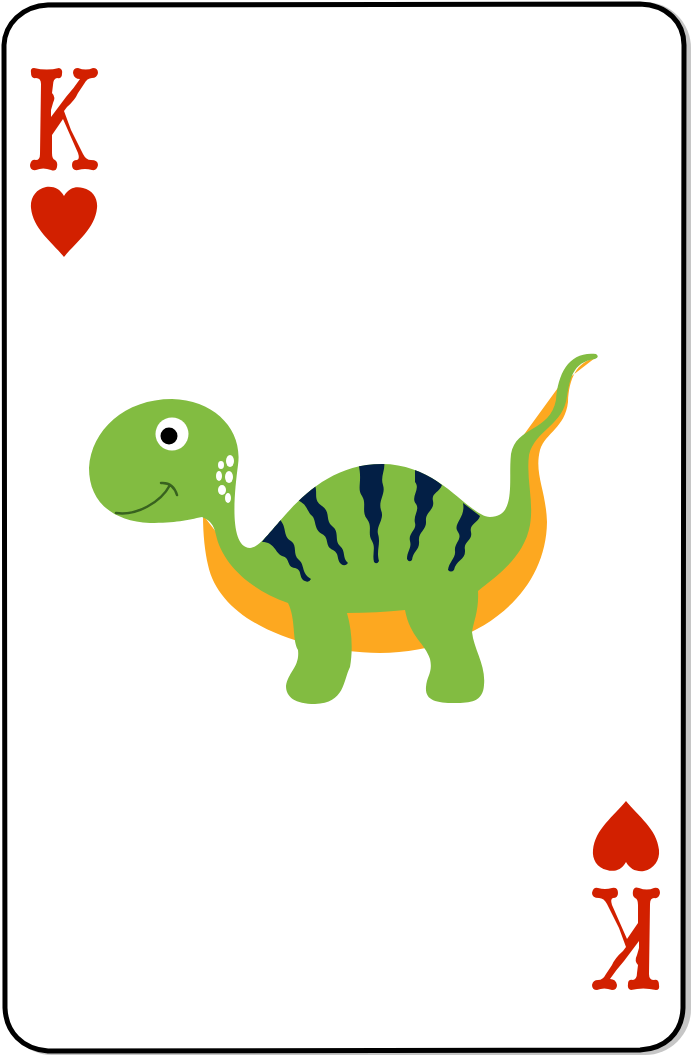
<!DOCTYPE html>
<html lang="en">
<head>
<meta charset="utf-8">
<title>King of Hearts dinosaur card</title>
<style>
:root{--paper:#fff;--edge:#000;--shade:#c6c6c6;--suit:#d22000;--skin:#82bc41;--belly:#fda820;--stripe:#031f45;--smile:#38621f}
html,body{margin:0;background:var(--paper)}
.card{display:block;width:691px;height:1056px;overflow:hidden}
.card svg{display:block}
.shade{fill:var(--shade)}
.face{fill:var(--paper);stroke:var(--edge);stroke-width:5}
.index{fill:var(--suit)}
.skin{fill:var(--skin)}
.belly{fill:var(--belly)}
.stripes{fill:var(--stripe)}
.smile{fill:none;stroke:var(--smile);stroke-width:2.5;stroke-linecap:round}
.white{fill:var(--paper)}
.pupil{fill:var(--edge)}
</style>
</head>
<body>
<main class="card">
<svg width="691" height="1056" viewBox="0 0 691 1056" role="img" aria-label="King of hearts with a green long-necked dinosaur">
  <defs>
    <g id="index">
      <path id="letter-k" d="M34 68Q47 71 59 68Q63 69 62 74Q62 79 57 78Q53 79 53 85L52 93Q56 97 53 103L51 110V117L66 97Q74 88 80 79Q74 79 73 73Q73 68 78 68Q86 71 93 68Q98 68 98 73Q97 78 92 78Q87 78 84 84L78 93Q75 100 67 107L64 111L71 130L83 154Q86 160 91 160Q98 160 98 165Q97 171 92 170Q85 168 78 170Q72 171 72 165Q72 160 77 160Q80 159 78 153L63 119L52 135V153Q52 159 55 160Q58 162 57 167Q56 172 51 170Q43 167 36 170Q30 171 30 165Q31 159 36 160Q40 160 40 154L41 84Q41 78 36 78Q31 79 31 73Q30 68 34 68Z"/>
      <path id="heart" d="M64 196C69 187 77 186 83 188C93 190 98 199 97 208C95 229 76 242 64 257C52 242 33 229 31 208C30 198 36 189 46 187C54 186 60 189 64 196Z"/>
    </g>
    <path id="body" d="M238 465C234 495 229 547 250 548C271 547 302 464 382 464C440 464 468 516 490 517C517 517 508 480 511 454C516 426 550 432 556 400C558 372 570 351 596 354Q600 357 595 359C572 362 570 380 567 396C564 425 535 430 529 455C526 480 534 500 530 525C524 558 496 576 478 591C479 610 474 620 472 632C474 650 486 665 484 685C483 702 470 703 455 703C435 703 425 700 426 687C427 675 433 673 430 659C425 643 410 637 405 610Q377 613 347 613C352 630 353 650 350 667C343 681 345 703 315 704C295 704 286 697 286 686C288 672 300 667 298 650C292 640 296 619 288 603C250 590 222 563 216 535C214 524 209 520 202 517C188 520 175 523 150 523C110 521 89 500 89 468C91 430 125 399 172 399C215 400 243 430 238 465Z"/>
    <clipPath id="body-shape"><use href="#body"/></clipPath>
  </defs>

  <rect class="shade" x="6" y="2" width="685" height="1053" rx="46"/>
  <path class="face" d="M48 5L640 4C668 5 684 23 684 45L683 1008C682 1034 664 1049 640 1050L48 1051C22 1049 6 1032 5 1008L4 45C5 24 22 6 48 5Z"/>

  <use class="index" href="#index"/>
  <use class="index" href="#index" transform="rotate(180 345 529)"/>

  <g id="dinosaur">
    <path class="belly" d="M203 515C203 535 205 552 208 565C220 622 300 652 380 653C470 652 546 600 547 522C546 490 534 474 540 450C546 432 565 428 568 402C569 378 577 362 595 358L560 385L520 440V530L470 600L300 610L230 550Z"/>
    <use class="skin" href="#body"/>
    <g class="stripes" clip-path="url(#body-shape)">
      <path d="M262 542L278 518C288 526 282 536 291 541C298 546 292 554 299 560C305 565 301 573 311 579Q309 583 305 581C298 578 303 570 295 568C286 567 291 558 282 556C275 553 275 542 262 542Z"/>
      <path d="M297 500L315 485C318 494 313 500 322 506C331 512 325 520 332 526C340 532 334 540 340 546C346 551 342 558 348 563Q345 567 341 564C336 559 340 554 333 550C324 546 330 538 322 534C313 529 317 519 311 515C306 509 307 504 297 500Z"/>
      <path d="M357 460H384C386 470 380 476 383 485C386 494 378 500 381 510C385 519 376 526 378 534C381 544 376 550 379 561Q377 565 374 562C372 553 376 548 372 541C367 533 373 527 367 519C361 511 367 504 362 496C356 488 364 479 357 460Z"/>
      <path d="M415 464L442 485C439 493 431 493 433 501C435 510 425 512 426 521C427 530 418 532 419 541C420 550 413 551 412 560Q409 563 407 559C407 551 412 548 410 541C408 533 417 530 415 523C413 515 420 510 416 504C410 497 421 489 415 482Z"/>
      <path d="M463 503L480 516C478 523 469 524 471 532C473 541 463 541 465 550C466 560 456 560 454 570Q451 573 448 570C449 562 456 558 455 551C454 543 463 539 458 532C452 524 466 518 463 503Z"/>
    </g>
    <circle class="white" cx="172" cy="434" r="16.5"/>
    <circle class="pupil" cx="169" cy="436" r="8.5"/>
    <path class="smile" d="M116 513C137 516 161 502 170 485M161 483Q173 482 177 495"/>
    <g class="white">
      <ellipse cx="230" cy="461" rx="4" ry="6"/>
      <ellipse cx="221" cy="465" rx="3" ry="4"/>
      <ellipse cx="229" cy="477" rx="4" ry="6"/>
      <ellipse cx="219" cy="476" rx="3" ry="5"/>
      <ellipse cx="222" cy="490" rx="4" ry="5"/>
      <ellipse cx="228" cy="498" rx="3" ry="5"/>
    </g>
  </g>
</svg>
</main>
</body>
</html>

*****

• [ASSIGNED TASK]
Copy out each line of the listing that contains the word "class".

• [SOLUTION TO THE EXERCISE]
<main class="card">
  <rect class="shade" x="6" y="2" width="685" height="1053" rx="46"/>
  <path class="face" d="M48 5L640 4C668 5 684 23 684 45L683 1008C682 1034 664 1049 640 1050L48 1051C22 1049 6 1032 5 1008L4 45C5 24 22 6 48 5Z"/>
  <use class="index" href="#index"/>
  <use class="index" href="#index" transform="rotate(180 345 529)"/>
    <path class="belly" d="M203 515C203 535 205 552 208 565C220 622 300 652 380 653C470 652 546 600 547 522C546 490 534 474 540 450C546 432 565 428 568 402C569 378 577 362 595 358L560 385L520 440V530L470 600L300 610L230 550Z"/>
    <use class="skin" href="#body"/>
    <g class="stripes" clip-path="url(#body-shape)">
    <circle class="white" cx="172" cy="434" r="16.5"/>
    <circle class="pupil" cx="169" cy="436" r="8.5"/>
    <path class="smile" d="M116 513C137 516 161 502 170 485M161 483Q173 482 177 495"/>
    <g class="white">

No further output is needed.